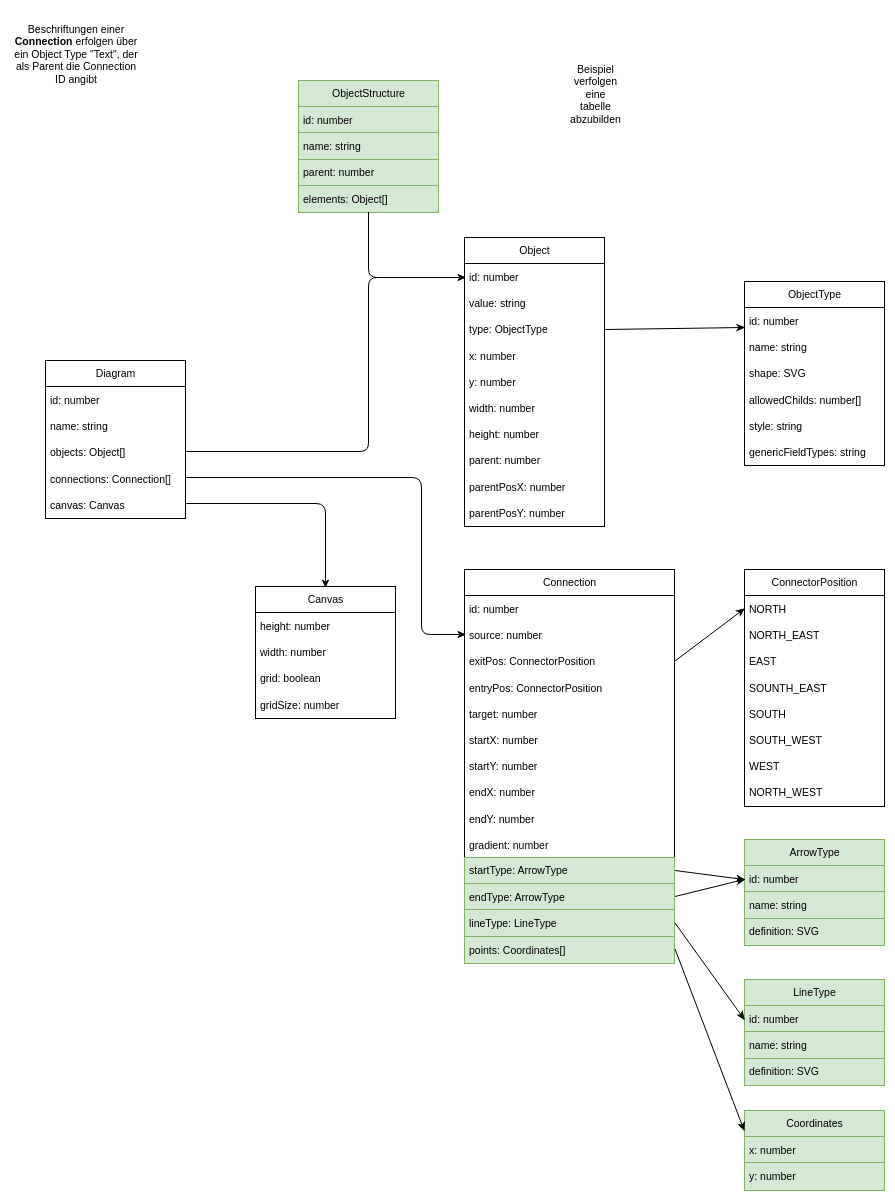
<!DOCTYPE html>
<html lang="de">
<head>
<meta charset="utf-8">
<title>Diagram data model</title>
<style>
:root {
  --paper: #ffffff;
  --ink: #000000;
  --green-fill: #d5e8d4;
  --green-line: #82b366;
  --row: 26.2px;
}
* { box-sizing: border-box; margin: 0; padding: 0; }
body { width: 895px; height: 1200px; overflow: hidden; background: var(--paper); }
.model {
  position: relative;
  width: 895px;
  height: 1200px;
  overflow: hidden;
  color: var(--ink);
  font: 10.5px/12.4px "Liberation Sans", Arial, sans-serif;
  white-space: nowrap;
}
.note { position: absolute; text-align: center; }
.note-labels { left: 6px; top: 23px; width: 140px; }
.note-example { left: 545px; top: 63px; width: 101px; }

.entity {
  position: absolute;
  width: 141px;
  background: var(--paper);
  border: 1px solid var(--ink);
}
.entity h2 {
  display: flex;
  align-items: center;
  justify-content: center;
  height: var(--row);
  border-bottom: 1px solid var(--ink);
  font-size: inherit;
  font-weight: normal;
}
.entity ul { list-style: none; }
.entity li {
  display: flex;
  align-items: center;
  height: var(--row);
  padding-left: 4px;
}
.planned { background: var(--green-fill); border-color: var(--green-line); }
.planned h2, .planned li { border-bottom: 1px solid var(--green-line); }
.planned li:last-child { border-bottom: 0; }
.entity ul.planned { margin: -1px; border: 1px solid var(--green-line); }

.object-structure { left: 298px; top: 80px; }
.object { left: 464px; top: 237px; }
.object-type { left: 744px; top: 281px; }
.diagram { left: 45px; top: 360px; }
.canvas { left: 255px; top: 586px; }
.connection { left: 464px; top: 569px; width: 211px; }
.connector-position { left: 744px; top: 569px; }
.arrow-type { left: 744px; top: 839px; }
.line-type { left: 744px; top: 979px; }
.coordinates { left: 744px; top: 1110px; }

.relations { position: absolute; left: 0; top: 0; fill: none; stroke: var(--ink); }
.relations marker path { fill: var(--ink); }
</style>
</head>
<body>
<main class="model">
  <p class="note note-labels">Beschriftungen einer<br><b>Connection</b> erfolgen über<br>ein Object Type "Text", der<br>als Parent die Connection<br>ID angibt</p>
  <p class="note note-example">Beispiel<br>verfolgen<br>eine<br>tabelle<br>abzubilden</p>

  <section class="entity planned object-structure">
    <h2>ObjectStructure</h2>
    <ul>
      <li>id: number</li>
      <li>name: string</li>
      <li>parent: number</li>
      <li>elements: Object[]</li>
    </ul>
  </section>

  <section class="entity object">
    <h2>Object</h2>
    <ul>
      <li>id: number</li>
      <li>value: string</li>
      <li>type: ObjectType</li>
      <li>x: number</li>
      <li>y: number</li>
      <li>width: number</li>
      <li>height: number</li>
      <li>parent: number</li>
      <li>parentPosX: number</li>
      <li>parentPosY: number</li>
    </ul>
  </section>

  <section class="entity object-type">
    <h2>ObjectType</h2>
    <ul>
      <li>id: number</li>
      <li>name: string</li>
      <li>shape: SVG</li>
      <li>allowedChilds: number[]</li>
      <li>style: string</li>
      <li>genericFieldTypes: string</li>
    </ul>
  </section>

  <section class="entity diagram">
    <h2>Diagram</h2>
    <ul>
      <li>id: number</li>
      <li>name: string</li>
      <li>objects: Object[]</li>
      <li>connections: Connection[]</li>
      <li>canvas: Canvas</li>
    </ul>
  </section>

  <section class="entity canvas">
    <h2>Canvas</h2>
    <ul>
      <li>height: number</li>
      <li>width: number</li>
      <li>grid: boolean</li>
      <li>gridSize: number</li>
    </ul>
  </section>

  <section class="entity connection">
    <h2>Connection</h2>
    <ul>
      <li>id: number</li>
      <li>source: number</li>
      <li>exitPos: ConnectorPosition</li>
      <li>entryPos: ConnectorPosition</li>
      <li>target: number</li>
      <li>startX: number</li>
      <li>startY: number</li>
      <li>endX: number</li>
      <li>endY: number</li>
      <li>gradient: number</li>
    </ul>
    <ul class="planned">
      <li>startType: ArrowType</li>
      <li>endType: ArrowType</li>
      <li>lineType: LineType</li>
      <li>points: Coordinates[]</li>
    </ul>
  </section>

  <section class="entity connector-position">
    <h2>ConnectorPosition</h2>
    <ul>
      <li>NORTH</li>
      <li>NORTH_EAST</li>
      <li>EAST</li>
      <li>SOUNTH_EAST</li>
      <li>SOUTH</li>
      <li>SOUTH_WEST</li>
      <li>WEST</li>
      <li>NORTH_WEST</li>
    </ul>
  </section>

  <section class="entity planned arrow-type">
    <h2>ArrowType</h2>
    <ul>
      <li>id: number</li>
      <li>name: string</li>
      <li>definition: SVG</li>
    </ul>
  </section>

  <section class="entity planned line-type">
    <h2>LineType</h2>
    <ul>
      <li>id: number</li>
      <li>name: string</li>
      <li>definition: SVG</li>
    </ul>
  </section>

  <section class="entity planned coordinates">
    <h2>Coordinates</h2>
    <ul>
      <li>x: number</li>
      <li>y: number</li>
    </ul>
  </section>

  <svg class="relations" width="895" height="1200" viewBox="0 0 895 1200" aria-hidden="true">
    <defs>
      <marker id="arrowhead" markerUnits="userSpaceOnUse" markerWidth="9" markerHeight="8" refX="8" refY="4" orient="auto">
        <path d="M8 4L1 7L3 4L1 1Z"/>
      </marker>
    </defs>
    <path d="M186 451.5H360Q368.5 451.5 368.5 443V286Q368.5 277.5 377 277.5"/>
    <g marker-end="url(#arrowhead)">
      <path d="M368.5 212V269Q368.5 277.5 377 277.5H465"/>
      <path d="M186 477.5H412Q421.5 477.5 421.5 487V626Q421.5 634.5 430 634.5H465"/>
      <path d="M186 503.5H316Q325.5 503.5 325.5 513V587"/>
      <path d="M605 329.5L744 327.5"/>
      <path d="M675 661L744 609"/>
      <path d="M675 870.5L744 879.5"/>
      <path d="M675 896.5L744 879.5"/>
      <path d="M675 923L744 1019"/>
      <path d="M675 949L744 1130"/>
    </g>
  </svg>
</main>
</body>
</html>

──────

WHAT THE TASK ASKS: Please write out all the entries above again exactly as they appear, skipping any images.

RESPONSE BELOW:
<!DOCTYPE html>
<html lang="de">
<head>
<meta charset="utf-8">
<title>Diagram data model</title>
<style>
:root {
  --paper: #ffffff;
  --ink: #000000;
  --green-fill: #d5e8d4;
  --green-line: #82b366;
  --row: 26.2px;
}
* { box-sizing: border-box; margin: 0; padding: 0; }
body { width: 895px; height: 1200px; overflow: hidden; background: var(--paper); }
.model {
  position: relative;
  width: 895px;
  height: 1200px;
  overflow: hidden;
  color: var(--ink);
  font: 10.5px/12.4px "Liberation Sans", Arial, sans-serif;
  white-space: nowrap;
}
.note { position: absolute; text-align: center; }
.note-labels { left: 6px; top: 23px; width: 140px; }
.note-example { left: 545px; top: 63px; width: 101px; }

.entity {
  position: absolute;
  width: 141px;
  background: var(--paper);
  border: 1px solid var(--ink);
}
.entity h2 {
  display: flex;
  align-items: center;
  justify-content: center;
  height: var(--row);
  border-bottom: 1px solid var(--ink);
  font-size: inherit;
  font-weight: normal;
}
.entity ul { list-style: none; }
.entity li {
  display: flex;
  align-items: center;
  height: var(--row);
  padding-left: 4px;
}
.planned { background: var(--green-fill); border-color: var(--green-line); }
.planned h2, .planned li { border-bottom: 1px solid var(--green-line); }
.planned li:last-child { border-bottom: 0; }
.entity ul.planned { margin: -1px; border: 1px solid var(--green-line); }

.object-structure { left: 298px; top: 80px; }
.object { left: 464px; top: 237px; }
.object-type { left: 744px; top: 281px; }
.diagram { left: 45px; top: 360px; }
.canvas { left: 255px; top: 586px; }
.connection { left: 464px; top: 569px; width: 211px; }
.connector-position { left: 744px; top: 569px; }
.arrow-type { left: 744px; top: 839px; }
.line-type { left: 744px; top: 979px; }
.coordinates { left: 744px; top: 1110px; }

.relations { position: absolute; left: 0; top: 0; fill: none; stroke: var(--ink); }
.relations marker path { fill: var(--ink); }
</style>
</head>
<body>
<main class="model">
  <p class="note note-labels">Beschriftungen einer<br><b>Connection</b> erfolgen über<br>ein Object Type "Text", der<br>als Parent die Connection<br>ID angibt</p>
  <p class="note note-example">Beispiel<br>verfolgen<br>eine<br>tabelle<br>abzubilden</p>

  <section class="entity planned object-structure">
    <h2>ObjectStructure</h2>
    <ul>
      <li>id: number</li>
      <li>name: string</li>
      <li>parent: number</li>
      <li>elements: Object[]</li>
    </ul>
  </section>

  <section class="entity object">
    <h2>Object</h2>
    <ul>
      <li>id: number</li>
      <li>value: string</li>
      <li>type: ObjectType</li>
      <li>x: number</li>
      <li>y: number</li>
      <li>width: number</li>
      <li>height: number</li>
      <li>parent: number</li>
      <li>parentPosX: number</li>
      <li>parentPosY: number</li>
    </ul>
  </section>

  <section class="entity object-type">
    <h2>ObjectType</h2>
    <ul>
      <li>id: number</li>
      <li>name: string</li>
      <li>shape: SVG</li>
      <li>allowedChilds: number[]</li>
      <li>style: string</li>
      <li>genericFieldTypes: string</li>
    </ul>
  </section>

  <section class="entity diagram">
    <h2>Diagram</h2>
    <ul>
      <li>id: number</li>
      <li>name: string</li>
      <li>objects: Object[]</li>
      <li>connections: Connection[]</li>
      <li>canvas: Canvas</li>
    </ul>
  </section>

  <section class="entity canvas">
    <h2>Canvas</h2>
    <ul>
      <li>height: number</li>
      <li>width: number</li>
      <li>grid: boolean</li>
      <li>gridSize: number</li>
    </ul>
  </section>

  <section class="entity connection">
    <h2>Connection</h2>
    <ul>
      <li>id: number</li>
      <li>source: number</li>
      <li>exitPos: ConnectorPosition</li>
      <li>entryPos: ConnectorPosition</li>
      <li>target: number</li>
      <li>startX: number</li>
      <li>startY: number</li>
      <li>endX: number</li>
      <li>endY: number</li>
      <li>gradient: number</li>
    </ul>
    <ul class="planned">
      <li>startType: ArrowType</li>
      <li>endType: ArrowType</li>
      <li>lineType: LineType</li>
      <li>points: Coordinates[]</li>
    </ul>
  </section>

  <section class="entity connector-position">
    <h2>ConnectorPosition</h2>
    <ul>
      <li>NORTH</li>
      <li>NORTH_EAST</li>
      <li>EAST</li>
      <li>SOUNTH_EAST</li>
      <li>SOUTH</li>
      <li>SOUTH_WEST</li>
      <li>WEST</li>
      <li>NORTH_WEST</li>
    </ul>
  </section>

  <section class="entity planned arrow-type">
    <h2>ArrowType</h2>
    <ul>
      <li>id: number</li>
      <li>name: string</li>
      <li>definition: SVG</li>
    </ul>
  </section>

  <section class="entity planned line-type">
    <h2>LineType</h2>
    <ul>
      <li>id: number</li>
      <li>name: string</li>
      <li>definition: SVG</li>
    </ul>
  </section>

  <section class="entity planned coordinates">
    <h2>Coordinates</h2>
    <ul>
      <li>x: number</li>
      <li>y: number</li>
    </ul>
  </section>

  <svg class="relations" width="895" height="1200" viewBox="0 0 895 1200" aria-hidden="true">
    <defs>
      <marker id="arrowhead" markerUnits="userSpaceOnUse" markerWidth="9" markerHeight="8" refX="8" refY="4" orient="auto">
        <path d="M8 4L1 7L3 4L1 1Z"/>
      </marker>
    </defs>
    <path d="M186 451.5H360Q368.5 451.5 368.5 443V286Q368.5 277.5 377 277.5"/>
    <g marker-end="url(#arrowhead)">
      <path d="M368.5 212V269Q368.5 277.5 377 277.5H465"/>
      <path d="M186 477.5H412Q421.5 477.5 421.5 487V626Q421.5 634.5 430 634.5H465"/>
      <path d="M186 503.5H316Q325.5 503.5 325.5 513V587"/>
      <path d="M605 329.5L744 327.5"/>
      <path d="M675 661L744 609"/>
      <path d="M675 870.5L744 879.5"/>
      <path d="M675 896.5L744 879.5"/>
      <path d="M675 923L744 1019"/>
      <path d="M675 949L744 1130"/>
    </g>
  </svg>
</main>
</body>
</html>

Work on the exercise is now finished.